A group of researchers did an analysis of the personalities of Wikipedia members and apparently don't think they are all that great.   By not great, I mean they fared less well on scales of agreeableness, openness, and conscientiousness than people who weren't Wikipedia members.

Not surprisingly, introverted women were more likely to be Wikipedia members than non-introverted women.   Basically, women who can get boyfriends instead of slamming other contributors on Wikipedia tend to do that.   Not so shocking.

They did a survey of 139 people, 86 men and 54 women.  69 of those were Wikipedia members (and overwhelmingly men, thus skewing the female results harder) and they found that Wikipedia members were more likely to find their "Real Me" 'variance' on the internet; basically Wikipedia members prefer to express themselves online rather than in the real world.    Their other questionnaire, "BFI", is a short form of the Big Five Questionnaire and it is supposed to measure 5 traits; openness, neuroticism, conscientiousness, extroversion and agreeableness.    Where they didn't do well.

All this sounds bad, but does it mean that people who do a whole lot of work for free have negative characteristics?  Only if you set up a particular social standard and demand everyone match it.    Sure, we make fun of Wikipedia here but only when it's used for science or politics.   For things that have no controversy they are quite good.    And did I mention people do this for free, just like  on Reddit.com and some social media sites?

(not Digg, that sucker is owned by marketing people)

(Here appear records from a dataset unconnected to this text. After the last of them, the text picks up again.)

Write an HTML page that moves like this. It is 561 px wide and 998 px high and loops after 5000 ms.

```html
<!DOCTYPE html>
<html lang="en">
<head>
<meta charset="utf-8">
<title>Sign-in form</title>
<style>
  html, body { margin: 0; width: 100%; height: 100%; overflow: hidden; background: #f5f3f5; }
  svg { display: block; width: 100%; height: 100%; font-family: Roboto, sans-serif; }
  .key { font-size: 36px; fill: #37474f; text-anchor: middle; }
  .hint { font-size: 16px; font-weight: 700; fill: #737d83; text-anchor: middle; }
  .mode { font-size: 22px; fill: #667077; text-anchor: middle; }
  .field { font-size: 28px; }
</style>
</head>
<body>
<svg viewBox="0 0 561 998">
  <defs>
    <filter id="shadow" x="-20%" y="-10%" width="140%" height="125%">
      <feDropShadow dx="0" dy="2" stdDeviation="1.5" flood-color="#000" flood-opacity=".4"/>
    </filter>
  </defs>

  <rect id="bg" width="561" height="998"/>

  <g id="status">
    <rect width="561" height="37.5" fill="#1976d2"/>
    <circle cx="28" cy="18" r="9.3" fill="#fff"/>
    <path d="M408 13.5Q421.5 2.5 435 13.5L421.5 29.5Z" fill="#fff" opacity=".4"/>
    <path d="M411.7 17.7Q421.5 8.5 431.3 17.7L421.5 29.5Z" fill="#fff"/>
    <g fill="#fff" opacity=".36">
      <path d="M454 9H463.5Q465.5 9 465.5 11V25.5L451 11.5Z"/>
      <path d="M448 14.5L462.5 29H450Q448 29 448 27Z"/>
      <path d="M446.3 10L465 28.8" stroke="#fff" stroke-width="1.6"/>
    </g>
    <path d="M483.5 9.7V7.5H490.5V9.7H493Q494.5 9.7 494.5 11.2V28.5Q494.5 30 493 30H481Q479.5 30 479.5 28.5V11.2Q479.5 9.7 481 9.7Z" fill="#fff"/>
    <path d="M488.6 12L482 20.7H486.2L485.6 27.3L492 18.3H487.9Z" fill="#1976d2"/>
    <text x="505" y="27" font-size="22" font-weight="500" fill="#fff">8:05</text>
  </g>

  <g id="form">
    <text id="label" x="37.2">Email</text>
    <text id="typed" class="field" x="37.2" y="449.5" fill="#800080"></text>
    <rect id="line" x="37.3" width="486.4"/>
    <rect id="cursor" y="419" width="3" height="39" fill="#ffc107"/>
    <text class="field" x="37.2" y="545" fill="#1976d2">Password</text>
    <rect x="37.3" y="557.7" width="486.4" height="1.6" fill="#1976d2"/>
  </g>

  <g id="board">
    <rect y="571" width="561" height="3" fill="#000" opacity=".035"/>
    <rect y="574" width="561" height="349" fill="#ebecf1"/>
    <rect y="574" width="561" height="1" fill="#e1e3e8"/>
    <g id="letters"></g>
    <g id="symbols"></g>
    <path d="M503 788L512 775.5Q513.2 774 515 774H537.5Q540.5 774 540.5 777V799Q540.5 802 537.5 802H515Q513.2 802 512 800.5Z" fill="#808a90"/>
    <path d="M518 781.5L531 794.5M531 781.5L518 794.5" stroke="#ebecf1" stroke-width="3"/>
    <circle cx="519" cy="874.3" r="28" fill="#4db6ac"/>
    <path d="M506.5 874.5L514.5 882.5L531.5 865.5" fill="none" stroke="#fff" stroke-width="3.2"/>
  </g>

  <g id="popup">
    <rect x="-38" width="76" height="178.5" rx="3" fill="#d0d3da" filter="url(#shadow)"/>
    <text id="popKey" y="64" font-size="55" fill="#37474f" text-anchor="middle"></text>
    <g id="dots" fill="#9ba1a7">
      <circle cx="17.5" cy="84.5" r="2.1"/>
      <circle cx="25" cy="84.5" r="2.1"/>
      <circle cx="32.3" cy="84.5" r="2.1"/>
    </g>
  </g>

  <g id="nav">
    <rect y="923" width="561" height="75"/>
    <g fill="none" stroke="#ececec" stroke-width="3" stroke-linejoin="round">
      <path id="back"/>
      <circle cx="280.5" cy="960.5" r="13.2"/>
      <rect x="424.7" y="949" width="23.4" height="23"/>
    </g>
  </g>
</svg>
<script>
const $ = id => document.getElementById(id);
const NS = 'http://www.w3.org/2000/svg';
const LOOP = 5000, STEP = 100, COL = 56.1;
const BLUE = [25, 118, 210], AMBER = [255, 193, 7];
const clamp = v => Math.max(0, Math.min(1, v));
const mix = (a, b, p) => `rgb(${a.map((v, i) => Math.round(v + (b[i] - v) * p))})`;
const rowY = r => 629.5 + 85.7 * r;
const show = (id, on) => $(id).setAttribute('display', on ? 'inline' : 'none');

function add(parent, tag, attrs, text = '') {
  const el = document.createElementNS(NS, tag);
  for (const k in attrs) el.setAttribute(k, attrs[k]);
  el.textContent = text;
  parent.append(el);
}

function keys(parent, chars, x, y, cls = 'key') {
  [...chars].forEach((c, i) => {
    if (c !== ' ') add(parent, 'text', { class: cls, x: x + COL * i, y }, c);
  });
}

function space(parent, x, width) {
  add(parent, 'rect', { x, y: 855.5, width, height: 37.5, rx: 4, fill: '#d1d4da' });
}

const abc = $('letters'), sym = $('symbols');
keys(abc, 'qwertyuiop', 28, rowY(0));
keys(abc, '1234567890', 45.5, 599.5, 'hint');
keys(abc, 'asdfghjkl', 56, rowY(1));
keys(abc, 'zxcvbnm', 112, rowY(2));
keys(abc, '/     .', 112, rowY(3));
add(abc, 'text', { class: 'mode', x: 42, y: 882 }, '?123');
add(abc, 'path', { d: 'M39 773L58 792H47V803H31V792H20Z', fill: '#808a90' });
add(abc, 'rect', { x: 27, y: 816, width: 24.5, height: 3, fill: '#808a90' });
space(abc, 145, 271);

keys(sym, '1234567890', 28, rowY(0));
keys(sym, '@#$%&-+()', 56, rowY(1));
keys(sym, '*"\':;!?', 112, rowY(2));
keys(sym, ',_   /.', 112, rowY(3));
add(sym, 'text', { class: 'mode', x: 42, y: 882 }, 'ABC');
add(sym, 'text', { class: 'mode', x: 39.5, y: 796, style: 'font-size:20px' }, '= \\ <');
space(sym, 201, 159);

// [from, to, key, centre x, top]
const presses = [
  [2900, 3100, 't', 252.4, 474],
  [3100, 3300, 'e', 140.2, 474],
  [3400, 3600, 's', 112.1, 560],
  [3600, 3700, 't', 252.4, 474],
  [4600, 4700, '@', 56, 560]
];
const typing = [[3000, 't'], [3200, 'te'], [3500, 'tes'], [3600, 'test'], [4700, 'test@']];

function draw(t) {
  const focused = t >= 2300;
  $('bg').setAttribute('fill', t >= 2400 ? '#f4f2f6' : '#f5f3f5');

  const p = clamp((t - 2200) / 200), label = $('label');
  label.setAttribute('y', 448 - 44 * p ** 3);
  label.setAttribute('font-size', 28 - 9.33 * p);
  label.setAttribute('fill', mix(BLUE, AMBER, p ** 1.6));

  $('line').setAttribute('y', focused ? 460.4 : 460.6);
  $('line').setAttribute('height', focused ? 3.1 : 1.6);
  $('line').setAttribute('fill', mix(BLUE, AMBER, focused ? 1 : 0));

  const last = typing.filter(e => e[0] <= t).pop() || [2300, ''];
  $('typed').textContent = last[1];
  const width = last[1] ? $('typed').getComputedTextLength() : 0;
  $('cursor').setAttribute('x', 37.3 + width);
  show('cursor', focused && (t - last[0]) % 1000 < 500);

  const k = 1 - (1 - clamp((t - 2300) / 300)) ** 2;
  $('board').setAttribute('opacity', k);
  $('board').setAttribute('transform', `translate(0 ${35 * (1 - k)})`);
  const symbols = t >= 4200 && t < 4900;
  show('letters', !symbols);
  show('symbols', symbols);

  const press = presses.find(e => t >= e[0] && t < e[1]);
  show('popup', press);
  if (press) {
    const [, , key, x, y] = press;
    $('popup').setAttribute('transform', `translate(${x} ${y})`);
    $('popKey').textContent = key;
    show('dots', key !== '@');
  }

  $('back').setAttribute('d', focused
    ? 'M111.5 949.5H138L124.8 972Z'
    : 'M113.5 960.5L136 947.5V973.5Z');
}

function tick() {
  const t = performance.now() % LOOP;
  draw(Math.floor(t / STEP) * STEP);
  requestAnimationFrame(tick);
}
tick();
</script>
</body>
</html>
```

I think I am happy that there are introverted people who like to generate content and make the world smarter.  Labels don't matter much.   Unless you are a psychologist who makes labels your job.

They also think this is indicative of all sites that have user generated content.   Obviously it's not the case here, I think our community is pretty open to new people and commenters with real questions or concerns about things we write that they don't agree with.    And we're funny.   I just don't think there is a science community out there funnier than ours.    Some think they are, but they are just angry and laugh when they out-sanctimony each other.

What say you?  Do you have higher social anxiety and poorer social skills because you write science for community outreach?

Article: Yair Amichai-Hamburger, Naama Lamdan, Rinat Madiel, Tsahi Hayat. CyberPsychology&Behavior. December 1, 2008, 11(6): 679-681. doi:10.1089/cpb.2007.0225